*** Records supplied
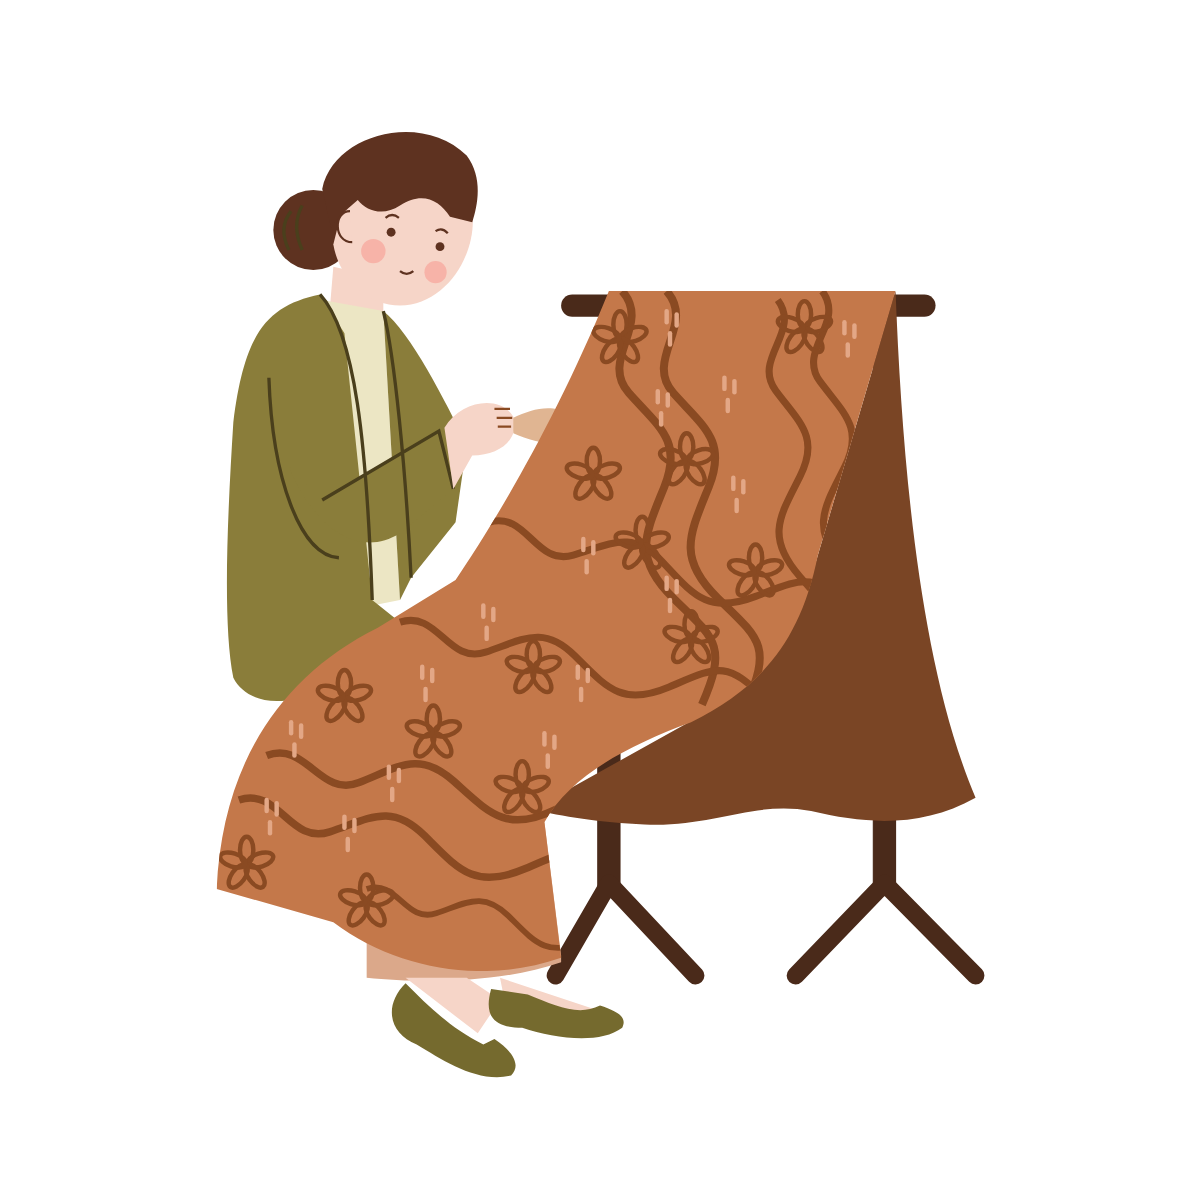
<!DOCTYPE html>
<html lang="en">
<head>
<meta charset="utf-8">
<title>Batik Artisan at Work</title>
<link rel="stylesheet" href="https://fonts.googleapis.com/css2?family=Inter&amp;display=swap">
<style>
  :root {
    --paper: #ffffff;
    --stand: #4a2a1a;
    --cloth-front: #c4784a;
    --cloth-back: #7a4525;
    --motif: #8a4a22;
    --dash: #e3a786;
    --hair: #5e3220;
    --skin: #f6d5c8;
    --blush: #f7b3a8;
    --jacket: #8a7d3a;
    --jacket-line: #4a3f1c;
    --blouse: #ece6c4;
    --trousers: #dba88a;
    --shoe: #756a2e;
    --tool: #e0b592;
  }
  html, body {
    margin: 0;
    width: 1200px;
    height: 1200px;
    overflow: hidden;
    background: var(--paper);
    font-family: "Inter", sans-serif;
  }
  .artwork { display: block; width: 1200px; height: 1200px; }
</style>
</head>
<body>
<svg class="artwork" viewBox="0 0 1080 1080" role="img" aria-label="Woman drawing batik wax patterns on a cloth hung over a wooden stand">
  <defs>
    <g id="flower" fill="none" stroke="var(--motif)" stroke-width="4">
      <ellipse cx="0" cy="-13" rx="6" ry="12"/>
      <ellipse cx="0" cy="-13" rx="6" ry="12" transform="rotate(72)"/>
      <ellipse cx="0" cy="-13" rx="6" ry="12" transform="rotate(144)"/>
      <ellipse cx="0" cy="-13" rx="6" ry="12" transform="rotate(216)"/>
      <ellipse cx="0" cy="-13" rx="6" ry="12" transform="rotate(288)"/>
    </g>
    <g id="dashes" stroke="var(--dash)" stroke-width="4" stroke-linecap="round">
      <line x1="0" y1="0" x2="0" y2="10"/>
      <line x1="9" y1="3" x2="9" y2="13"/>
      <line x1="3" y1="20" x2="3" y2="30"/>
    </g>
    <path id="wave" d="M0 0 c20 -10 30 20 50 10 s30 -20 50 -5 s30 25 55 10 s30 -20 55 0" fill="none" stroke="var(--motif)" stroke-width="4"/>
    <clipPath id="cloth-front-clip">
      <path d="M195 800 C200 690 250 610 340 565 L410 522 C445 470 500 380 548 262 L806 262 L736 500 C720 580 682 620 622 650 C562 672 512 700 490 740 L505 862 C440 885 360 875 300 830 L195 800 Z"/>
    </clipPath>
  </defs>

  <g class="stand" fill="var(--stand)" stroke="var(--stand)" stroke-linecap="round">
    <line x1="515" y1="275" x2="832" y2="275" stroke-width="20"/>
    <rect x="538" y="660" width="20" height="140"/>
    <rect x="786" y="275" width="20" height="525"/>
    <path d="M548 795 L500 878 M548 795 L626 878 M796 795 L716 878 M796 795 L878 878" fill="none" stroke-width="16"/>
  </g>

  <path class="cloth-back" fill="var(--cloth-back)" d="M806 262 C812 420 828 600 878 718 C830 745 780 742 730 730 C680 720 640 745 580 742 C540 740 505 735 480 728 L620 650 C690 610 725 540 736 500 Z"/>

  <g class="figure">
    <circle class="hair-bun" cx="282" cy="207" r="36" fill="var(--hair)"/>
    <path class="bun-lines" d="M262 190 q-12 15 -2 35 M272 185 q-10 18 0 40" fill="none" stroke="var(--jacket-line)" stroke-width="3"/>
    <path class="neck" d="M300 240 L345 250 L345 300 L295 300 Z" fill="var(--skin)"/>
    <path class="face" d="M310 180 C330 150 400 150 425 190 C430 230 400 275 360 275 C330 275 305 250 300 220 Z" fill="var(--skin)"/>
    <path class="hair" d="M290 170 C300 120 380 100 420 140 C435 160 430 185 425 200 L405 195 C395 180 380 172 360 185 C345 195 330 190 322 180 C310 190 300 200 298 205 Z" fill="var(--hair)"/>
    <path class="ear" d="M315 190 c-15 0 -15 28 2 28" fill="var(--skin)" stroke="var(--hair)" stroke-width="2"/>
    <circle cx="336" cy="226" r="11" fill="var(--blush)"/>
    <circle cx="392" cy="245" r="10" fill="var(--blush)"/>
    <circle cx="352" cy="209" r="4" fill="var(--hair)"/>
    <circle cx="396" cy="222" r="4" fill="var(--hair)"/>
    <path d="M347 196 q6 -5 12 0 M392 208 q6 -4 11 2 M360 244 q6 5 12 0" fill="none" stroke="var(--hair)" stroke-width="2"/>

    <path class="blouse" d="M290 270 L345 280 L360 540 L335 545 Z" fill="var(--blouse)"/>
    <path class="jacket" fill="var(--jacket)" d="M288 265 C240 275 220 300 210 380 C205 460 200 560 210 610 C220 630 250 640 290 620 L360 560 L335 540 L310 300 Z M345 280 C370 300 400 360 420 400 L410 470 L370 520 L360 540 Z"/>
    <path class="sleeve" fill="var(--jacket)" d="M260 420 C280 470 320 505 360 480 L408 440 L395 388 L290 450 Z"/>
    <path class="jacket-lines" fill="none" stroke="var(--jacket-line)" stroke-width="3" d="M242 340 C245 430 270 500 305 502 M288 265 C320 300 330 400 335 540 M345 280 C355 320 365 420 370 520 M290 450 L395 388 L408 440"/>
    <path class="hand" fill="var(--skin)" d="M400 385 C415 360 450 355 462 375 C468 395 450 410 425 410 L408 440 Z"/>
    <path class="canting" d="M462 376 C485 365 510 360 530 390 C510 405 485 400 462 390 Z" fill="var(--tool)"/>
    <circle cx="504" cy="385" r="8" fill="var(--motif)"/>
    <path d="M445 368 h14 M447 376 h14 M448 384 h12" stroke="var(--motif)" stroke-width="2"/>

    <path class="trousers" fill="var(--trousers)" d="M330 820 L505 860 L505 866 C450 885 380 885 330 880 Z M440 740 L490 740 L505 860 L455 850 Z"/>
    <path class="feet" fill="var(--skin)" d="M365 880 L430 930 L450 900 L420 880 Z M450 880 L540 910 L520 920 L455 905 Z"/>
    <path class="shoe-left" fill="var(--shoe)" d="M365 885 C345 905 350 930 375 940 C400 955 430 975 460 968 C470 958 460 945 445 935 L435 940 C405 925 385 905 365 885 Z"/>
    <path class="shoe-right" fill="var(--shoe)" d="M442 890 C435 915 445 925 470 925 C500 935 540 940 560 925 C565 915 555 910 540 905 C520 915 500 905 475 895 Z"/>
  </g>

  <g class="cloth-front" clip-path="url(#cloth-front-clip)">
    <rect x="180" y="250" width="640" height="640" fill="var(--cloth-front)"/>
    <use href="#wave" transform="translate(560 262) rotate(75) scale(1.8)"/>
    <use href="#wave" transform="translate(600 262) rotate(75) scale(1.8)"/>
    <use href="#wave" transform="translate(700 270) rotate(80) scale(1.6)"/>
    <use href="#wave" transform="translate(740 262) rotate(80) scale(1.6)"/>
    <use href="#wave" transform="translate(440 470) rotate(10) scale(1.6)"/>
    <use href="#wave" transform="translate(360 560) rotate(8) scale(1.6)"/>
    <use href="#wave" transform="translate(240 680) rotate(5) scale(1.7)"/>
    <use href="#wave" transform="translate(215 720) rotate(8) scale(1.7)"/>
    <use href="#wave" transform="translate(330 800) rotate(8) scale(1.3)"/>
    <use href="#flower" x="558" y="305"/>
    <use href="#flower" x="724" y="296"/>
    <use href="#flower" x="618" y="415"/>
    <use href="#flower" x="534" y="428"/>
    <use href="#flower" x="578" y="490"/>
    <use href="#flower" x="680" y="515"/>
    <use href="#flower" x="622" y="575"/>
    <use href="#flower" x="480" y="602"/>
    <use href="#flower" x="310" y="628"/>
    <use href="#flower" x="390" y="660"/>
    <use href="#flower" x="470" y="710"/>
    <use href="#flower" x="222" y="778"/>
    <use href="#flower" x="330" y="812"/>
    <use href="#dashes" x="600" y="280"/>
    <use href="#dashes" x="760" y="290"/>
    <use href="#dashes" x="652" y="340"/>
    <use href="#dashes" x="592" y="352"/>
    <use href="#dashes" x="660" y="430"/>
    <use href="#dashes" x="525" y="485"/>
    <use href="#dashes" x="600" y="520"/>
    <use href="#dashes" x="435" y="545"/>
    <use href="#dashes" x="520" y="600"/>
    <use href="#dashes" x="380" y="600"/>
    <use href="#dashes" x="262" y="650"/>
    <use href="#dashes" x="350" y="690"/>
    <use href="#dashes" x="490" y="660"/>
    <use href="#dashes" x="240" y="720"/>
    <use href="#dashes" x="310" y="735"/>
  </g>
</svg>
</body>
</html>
******
*** Records supplied
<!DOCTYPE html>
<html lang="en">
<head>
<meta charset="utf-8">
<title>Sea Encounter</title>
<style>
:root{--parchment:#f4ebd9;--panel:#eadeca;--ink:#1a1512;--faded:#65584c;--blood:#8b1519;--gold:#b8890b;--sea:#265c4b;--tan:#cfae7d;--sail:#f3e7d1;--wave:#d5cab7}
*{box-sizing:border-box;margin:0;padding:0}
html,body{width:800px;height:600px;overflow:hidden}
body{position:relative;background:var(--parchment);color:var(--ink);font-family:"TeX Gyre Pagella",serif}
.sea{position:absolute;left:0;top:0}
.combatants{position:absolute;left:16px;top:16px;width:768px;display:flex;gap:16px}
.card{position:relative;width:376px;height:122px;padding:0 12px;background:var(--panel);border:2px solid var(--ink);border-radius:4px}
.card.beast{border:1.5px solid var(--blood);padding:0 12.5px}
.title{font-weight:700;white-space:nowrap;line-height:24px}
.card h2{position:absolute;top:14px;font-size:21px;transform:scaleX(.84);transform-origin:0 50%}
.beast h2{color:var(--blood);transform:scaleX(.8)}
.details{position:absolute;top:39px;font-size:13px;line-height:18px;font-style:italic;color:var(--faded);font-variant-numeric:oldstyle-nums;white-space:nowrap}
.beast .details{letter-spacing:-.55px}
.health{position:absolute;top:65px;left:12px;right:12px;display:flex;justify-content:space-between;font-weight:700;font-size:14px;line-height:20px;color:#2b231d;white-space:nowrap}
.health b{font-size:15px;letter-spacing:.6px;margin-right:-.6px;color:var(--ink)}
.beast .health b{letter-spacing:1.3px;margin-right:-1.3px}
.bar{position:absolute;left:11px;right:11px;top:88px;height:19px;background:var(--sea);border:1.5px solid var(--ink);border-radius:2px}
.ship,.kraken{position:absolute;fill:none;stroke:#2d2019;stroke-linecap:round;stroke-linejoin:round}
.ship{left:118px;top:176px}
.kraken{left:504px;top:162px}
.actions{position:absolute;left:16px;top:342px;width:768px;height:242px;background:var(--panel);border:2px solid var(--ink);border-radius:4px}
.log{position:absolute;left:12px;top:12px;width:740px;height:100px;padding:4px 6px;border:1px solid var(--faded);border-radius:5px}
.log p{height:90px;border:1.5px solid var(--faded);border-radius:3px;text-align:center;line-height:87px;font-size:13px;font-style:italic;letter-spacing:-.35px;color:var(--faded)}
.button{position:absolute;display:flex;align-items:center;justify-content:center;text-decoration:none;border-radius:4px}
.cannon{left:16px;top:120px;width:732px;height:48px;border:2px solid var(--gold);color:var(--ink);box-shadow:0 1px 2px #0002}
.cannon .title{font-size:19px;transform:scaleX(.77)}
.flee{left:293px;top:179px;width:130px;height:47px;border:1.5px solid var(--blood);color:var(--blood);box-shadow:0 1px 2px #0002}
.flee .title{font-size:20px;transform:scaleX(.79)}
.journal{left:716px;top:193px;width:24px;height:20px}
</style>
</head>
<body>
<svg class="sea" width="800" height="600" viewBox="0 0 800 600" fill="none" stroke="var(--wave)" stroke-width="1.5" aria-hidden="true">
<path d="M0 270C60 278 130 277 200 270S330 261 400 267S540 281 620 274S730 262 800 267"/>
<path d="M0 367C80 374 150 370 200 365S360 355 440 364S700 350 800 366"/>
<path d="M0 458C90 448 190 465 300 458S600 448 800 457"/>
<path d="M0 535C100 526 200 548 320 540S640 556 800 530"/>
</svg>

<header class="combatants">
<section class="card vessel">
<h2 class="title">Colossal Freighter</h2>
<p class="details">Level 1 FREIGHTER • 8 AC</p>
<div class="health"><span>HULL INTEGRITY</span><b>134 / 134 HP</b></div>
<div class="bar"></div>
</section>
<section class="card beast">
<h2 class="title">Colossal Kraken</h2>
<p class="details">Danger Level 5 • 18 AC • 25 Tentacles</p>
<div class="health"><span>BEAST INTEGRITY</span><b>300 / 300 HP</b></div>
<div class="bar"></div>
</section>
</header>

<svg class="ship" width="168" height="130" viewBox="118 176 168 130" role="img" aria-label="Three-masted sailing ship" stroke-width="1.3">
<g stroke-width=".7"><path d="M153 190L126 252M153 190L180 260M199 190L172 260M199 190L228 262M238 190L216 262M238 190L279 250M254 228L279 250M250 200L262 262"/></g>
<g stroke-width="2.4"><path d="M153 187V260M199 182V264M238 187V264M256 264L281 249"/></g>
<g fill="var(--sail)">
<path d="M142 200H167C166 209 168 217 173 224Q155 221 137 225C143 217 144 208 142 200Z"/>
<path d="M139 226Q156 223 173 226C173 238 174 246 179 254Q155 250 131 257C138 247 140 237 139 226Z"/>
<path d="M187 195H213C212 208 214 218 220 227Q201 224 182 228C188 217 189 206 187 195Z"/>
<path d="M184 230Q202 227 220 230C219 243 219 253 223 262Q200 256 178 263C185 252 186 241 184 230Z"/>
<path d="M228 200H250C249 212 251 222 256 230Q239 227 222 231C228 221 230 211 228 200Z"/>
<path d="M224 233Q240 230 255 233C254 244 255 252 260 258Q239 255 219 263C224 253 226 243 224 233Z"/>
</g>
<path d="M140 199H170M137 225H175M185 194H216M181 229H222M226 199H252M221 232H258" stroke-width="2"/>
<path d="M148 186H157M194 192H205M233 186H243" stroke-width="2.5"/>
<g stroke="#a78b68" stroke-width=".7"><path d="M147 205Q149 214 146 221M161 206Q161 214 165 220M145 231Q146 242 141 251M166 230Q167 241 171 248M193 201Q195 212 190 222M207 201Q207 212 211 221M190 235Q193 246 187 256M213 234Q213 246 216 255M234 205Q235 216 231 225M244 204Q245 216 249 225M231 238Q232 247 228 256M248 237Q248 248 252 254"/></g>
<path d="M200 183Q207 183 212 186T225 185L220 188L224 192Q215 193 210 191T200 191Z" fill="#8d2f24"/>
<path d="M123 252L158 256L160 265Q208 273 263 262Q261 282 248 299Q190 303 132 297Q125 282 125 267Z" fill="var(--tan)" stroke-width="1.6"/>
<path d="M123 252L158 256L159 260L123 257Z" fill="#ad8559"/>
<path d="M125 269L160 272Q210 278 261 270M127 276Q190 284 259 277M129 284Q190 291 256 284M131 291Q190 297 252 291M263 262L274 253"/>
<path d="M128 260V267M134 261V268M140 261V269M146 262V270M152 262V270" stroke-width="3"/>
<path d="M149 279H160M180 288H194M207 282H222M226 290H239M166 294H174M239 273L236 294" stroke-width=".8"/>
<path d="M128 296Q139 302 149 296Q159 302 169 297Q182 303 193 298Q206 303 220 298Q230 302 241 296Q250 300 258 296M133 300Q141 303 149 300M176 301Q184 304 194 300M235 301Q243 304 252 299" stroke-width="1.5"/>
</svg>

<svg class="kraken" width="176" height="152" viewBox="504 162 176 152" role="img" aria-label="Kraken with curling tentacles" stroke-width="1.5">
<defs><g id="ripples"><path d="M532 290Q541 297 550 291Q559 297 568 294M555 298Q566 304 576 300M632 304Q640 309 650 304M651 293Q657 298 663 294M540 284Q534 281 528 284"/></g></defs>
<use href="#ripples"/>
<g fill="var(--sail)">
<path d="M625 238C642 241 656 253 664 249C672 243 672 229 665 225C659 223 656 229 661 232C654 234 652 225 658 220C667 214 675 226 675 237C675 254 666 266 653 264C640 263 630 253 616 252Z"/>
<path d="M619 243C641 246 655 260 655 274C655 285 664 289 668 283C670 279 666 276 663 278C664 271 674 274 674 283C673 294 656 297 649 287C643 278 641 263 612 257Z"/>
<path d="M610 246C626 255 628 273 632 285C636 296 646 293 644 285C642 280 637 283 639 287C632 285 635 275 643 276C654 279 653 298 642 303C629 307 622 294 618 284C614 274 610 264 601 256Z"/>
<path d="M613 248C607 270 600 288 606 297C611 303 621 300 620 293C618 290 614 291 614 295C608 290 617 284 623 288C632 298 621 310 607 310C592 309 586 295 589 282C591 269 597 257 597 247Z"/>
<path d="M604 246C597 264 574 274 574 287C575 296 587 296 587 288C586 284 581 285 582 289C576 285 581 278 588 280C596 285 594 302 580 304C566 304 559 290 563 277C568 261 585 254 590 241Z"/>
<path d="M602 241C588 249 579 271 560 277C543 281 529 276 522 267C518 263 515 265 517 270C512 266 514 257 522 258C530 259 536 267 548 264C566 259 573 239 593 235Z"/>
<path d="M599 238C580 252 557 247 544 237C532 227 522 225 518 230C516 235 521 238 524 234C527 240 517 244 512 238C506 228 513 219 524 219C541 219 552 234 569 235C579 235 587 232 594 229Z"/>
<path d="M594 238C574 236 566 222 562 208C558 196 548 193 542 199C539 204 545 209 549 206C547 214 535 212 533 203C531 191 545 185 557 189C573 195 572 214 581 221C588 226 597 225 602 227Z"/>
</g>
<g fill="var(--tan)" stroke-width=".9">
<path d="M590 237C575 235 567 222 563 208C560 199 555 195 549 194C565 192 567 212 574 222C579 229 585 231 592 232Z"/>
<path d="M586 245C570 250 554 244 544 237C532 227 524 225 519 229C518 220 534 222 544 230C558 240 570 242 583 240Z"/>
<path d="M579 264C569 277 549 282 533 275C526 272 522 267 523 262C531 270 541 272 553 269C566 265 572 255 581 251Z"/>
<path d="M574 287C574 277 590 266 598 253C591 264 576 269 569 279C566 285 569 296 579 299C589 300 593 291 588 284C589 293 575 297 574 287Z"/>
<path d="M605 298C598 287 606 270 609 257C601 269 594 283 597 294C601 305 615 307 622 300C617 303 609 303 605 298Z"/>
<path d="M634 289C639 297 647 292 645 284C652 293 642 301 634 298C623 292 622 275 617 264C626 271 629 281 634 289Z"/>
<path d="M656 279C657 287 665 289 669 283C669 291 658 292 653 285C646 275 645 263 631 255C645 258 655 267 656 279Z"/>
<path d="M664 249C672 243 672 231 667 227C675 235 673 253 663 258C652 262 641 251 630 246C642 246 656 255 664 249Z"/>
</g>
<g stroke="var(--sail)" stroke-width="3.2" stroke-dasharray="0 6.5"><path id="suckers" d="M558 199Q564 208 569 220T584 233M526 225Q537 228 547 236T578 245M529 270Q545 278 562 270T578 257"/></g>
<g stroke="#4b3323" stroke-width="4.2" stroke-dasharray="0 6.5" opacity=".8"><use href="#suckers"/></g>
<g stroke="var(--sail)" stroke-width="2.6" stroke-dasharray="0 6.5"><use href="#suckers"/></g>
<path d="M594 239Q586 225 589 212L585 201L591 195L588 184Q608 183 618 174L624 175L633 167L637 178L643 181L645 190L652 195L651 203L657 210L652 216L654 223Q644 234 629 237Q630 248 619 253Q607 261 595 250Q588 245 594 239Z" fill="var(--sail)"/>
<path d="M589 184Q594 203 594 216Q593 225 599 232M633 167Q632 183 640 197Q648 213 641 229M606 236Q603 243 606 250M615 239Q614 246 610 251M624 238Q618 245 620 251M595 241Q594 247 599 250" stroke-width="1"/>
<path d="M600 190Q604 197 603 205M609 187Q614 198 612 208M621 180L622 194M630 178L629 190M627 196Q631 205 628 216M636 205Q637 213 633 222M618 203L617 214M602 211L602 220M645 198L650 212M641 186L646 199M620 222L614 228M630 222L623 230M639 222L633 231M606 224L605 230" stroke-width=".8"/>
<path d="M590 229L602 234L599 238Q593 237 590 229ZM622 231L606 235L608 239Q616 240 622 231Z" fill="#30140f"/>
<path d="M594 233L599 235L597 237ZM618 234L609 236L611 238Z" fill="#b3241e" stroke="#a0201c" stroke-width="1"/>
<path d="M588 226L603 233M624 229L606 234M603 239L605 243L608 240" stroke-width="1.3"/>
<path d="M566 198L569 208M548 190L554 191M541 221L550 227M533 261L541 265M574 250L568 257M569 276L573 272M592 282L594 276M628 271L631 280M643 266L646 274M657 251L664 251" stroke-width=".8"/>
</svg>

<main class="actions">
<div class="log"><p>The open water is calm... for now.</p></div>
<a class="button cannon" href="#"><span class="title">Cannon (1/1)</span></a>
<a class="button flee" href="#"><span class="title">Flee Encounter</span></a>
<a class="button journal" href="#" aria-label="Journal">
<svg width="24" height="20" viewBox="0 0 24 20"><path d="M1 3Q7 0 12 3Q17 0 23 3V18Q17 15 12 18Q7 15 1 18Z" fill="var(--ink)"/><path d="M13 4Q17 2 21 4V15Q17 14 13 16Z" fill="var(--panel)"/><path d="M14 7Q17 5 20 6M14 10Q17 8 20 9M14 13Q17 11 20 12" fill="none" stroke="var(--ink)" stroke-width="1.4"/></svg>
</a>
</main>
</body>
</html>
******
Task directions: A single number is the whole answer here: the number of lines in the data that include "motif".

Your response: 5